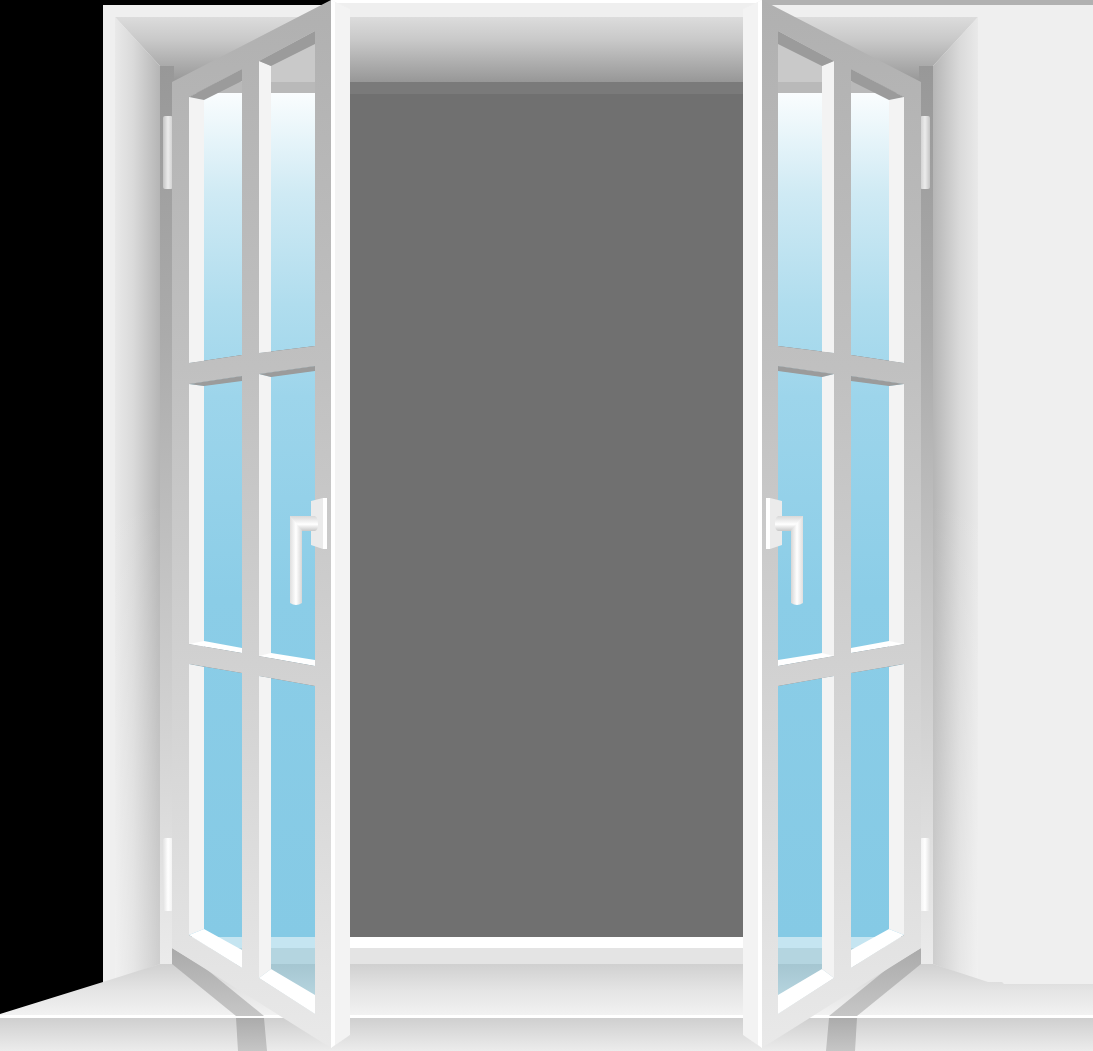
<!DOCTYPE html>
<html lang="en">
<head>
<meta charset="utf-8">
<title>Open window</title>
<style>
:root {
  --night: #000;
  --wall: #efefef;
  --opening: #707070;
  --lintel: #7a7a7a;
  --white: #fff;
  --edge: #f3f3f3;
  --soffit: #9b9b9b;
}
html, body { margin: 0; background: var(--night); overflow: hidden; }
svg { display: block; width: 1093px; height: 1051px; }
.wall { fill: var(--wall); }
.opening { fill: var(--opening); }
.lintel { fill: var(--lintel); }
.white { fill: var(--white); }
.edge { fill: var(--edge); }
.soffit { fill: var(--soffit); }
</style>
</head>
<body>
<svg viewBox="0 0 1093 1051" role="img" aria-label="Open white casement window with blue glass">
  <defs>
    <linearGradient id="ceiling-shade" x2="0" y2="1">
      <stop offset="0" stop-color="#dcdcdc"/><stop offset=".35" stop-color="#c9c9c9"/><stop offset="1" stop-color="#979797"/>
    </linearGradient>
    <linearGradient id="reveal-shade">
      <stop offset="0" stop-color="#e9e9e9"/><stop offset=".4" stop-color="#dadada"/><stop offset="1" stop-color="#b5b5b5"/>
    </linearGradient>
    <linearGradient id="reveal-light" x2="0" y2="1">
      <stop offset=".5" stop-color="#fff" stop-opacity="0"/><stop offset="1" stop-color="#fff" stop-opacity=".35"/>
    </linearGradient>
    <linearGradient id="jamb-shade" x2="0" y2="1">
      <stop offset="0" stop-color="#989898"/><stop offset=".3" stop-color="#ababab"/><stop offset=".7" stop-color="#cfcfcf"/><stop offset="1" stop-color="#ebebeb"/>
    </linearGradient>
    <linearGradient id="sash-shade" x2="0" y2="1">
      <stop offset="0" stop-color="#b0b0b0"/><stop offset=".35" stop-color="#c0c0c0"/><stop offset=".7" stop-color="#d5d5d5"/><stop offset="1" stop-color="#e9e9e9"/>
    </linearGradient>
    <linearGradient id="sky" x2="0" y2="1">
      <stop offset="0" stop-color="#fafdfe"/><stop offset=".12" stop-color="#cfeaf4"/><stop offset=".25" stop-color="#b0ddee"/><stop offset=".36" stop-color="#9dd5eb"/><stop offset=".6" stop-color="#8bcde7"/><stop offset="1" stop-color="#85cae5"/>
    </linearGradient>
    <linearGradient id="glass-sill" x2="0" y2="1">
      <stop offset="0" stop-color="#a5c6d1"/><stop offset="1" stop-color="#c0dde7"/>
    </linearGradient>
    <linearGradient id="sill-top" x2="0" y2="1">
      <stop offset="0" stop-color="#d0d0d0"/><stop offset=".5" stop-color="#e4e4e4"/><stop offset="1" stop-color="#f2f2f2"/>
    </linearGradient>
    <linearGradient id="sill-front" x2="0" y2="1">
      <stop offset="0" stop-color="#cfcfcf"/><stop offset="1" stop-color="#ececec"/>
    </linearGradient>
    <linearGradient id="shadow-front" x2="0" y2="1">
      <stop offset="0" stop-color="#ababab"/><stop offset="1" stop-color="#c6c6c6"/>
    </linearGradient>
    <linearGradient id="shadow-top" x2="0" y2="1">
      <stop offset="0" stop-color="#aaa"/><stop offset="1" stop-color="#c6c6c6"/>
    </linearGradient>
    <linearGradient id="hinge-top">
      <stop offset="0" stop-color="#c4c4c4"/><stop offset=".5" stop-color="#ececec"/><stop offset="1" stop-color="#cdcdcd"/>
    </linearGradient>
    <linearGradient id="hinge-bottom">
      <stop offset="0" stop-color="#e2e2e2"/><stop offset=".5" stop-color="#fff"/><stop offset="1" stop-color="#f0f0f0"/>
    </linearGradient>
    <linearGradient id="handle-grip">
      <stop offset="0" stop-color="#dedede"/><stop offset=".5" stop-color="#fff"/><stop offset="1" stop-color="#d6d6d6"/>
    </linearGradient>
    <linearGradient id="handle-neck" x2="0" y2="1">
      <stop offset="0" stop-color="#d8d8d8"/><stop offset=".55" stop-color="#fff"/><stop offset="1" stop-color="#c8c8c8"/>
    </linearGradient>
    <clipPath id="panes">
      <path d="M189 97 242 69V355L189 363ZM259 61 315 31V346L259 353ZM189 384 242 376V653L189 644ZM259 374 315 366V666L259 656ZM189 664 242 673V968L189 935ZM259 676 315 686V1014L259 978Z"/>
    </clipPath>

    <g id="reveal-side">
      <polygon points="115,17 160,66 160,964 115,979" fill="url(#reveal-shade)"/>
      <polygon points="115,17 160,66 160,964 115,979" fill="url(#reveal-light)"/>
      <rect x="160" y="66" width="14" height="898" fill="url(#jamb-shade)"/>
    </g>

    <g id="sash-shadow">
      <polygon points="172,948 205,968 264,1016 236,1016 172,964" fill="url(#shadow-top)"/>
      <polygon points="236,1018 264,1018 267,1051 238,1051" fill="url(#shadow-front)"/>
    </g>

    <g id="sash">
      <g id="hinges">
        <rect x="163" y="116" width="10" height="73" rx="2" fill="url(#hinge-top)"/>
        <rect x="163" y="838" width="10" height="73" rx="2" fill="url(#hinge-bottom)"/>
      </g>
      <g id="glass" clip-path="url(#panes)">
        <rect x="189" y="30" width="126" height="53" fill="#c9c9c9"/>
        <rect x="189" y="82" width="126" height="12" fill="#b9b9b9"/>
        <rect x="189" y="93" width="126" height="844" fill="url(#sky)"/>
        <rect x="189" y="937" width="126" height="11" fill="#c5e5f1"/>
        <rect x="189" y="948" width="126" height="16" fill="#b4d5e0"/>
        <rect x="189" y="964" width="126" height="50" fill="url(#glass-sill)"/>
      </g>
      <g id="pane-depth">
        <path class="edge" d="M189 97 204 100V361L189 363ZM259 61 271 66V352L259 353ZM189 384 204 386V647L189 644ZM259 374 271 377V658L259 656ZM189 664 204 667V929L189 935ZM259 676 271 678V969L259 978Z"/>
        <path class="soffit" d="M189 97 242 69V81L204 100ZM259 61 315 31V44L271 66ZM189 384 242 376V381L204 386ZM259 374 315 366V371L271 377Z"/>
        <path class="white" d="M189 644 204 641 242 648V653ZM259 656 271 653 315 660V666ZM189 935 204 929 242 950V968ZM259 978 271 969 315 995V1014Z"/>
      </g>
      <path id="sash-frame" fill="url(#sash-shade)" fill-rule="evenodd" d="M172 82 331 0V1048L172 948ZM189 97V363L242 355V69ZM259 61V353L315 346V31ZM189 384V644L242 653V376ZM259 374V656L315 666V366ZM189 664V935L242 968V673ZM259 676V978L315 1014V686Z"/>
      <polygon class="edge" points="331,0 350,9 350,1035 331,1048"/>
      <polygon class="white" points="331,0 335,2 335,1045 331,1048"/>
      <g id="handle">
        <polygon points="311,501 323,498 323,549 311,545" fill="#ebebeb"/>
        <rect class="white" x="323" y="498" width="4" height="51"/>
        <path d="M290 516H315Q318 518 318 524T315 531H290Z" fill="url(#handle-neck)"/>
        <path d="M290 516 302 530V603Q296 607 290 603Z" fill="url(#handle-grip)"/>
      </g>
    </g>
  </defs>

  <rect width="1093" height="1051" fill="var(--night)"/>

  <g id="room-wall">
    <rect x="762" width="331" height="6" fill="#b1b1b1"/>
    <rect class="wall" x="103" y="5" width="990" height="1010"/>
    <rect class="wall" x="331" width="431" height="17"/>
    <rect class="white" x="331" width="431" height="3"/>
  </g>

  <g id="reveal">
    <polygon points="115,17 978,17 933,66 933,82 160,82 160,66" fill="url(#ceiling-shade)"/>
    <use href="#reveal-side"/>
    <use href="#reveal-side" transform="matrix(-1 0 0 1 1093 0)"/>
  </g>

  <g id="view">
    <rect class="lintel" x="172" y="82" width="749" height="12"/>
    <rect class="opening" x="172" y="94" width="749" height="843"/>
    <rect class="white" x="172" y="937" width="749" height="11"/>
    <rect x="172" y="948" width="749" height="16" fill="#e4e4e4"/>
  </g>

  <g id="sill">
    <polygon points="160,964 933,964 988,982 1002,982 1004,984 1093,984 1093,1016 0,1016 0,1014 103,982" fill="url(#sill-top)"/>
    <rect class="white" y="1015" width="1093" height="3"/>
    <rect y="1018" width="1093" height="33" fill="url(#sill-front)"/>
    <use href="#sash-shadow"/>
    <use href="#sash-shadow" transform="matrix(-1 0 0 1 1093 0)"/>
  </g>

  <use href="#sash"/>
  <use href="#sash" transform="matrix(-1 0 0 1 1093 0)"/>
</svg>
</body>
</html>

══════

→ Your assignment:
Return all lines in the entries above that carry the word "sill".

→ Written answer:
    <linearGradient id="glass-sill" x2="0" y2="1">
    <linearGradient id="sill-top" x2="0" y2="1">
    <linearGradient id="sill-front" x2="0" y2="1">
        <rect x="189" y="964" width="126" height="50" fill="url(#glass-sill)"/>
  <g id="sill">
    <polygon points="160,964 933,964 988,982 1002,982 1004,984 1093,984 1093,1016 0,1016 0,1014 103,982" fill="url(#sill-top)"/>
    <rect y="1018" width="1093" height="33" fill="url(#sill-front)"/>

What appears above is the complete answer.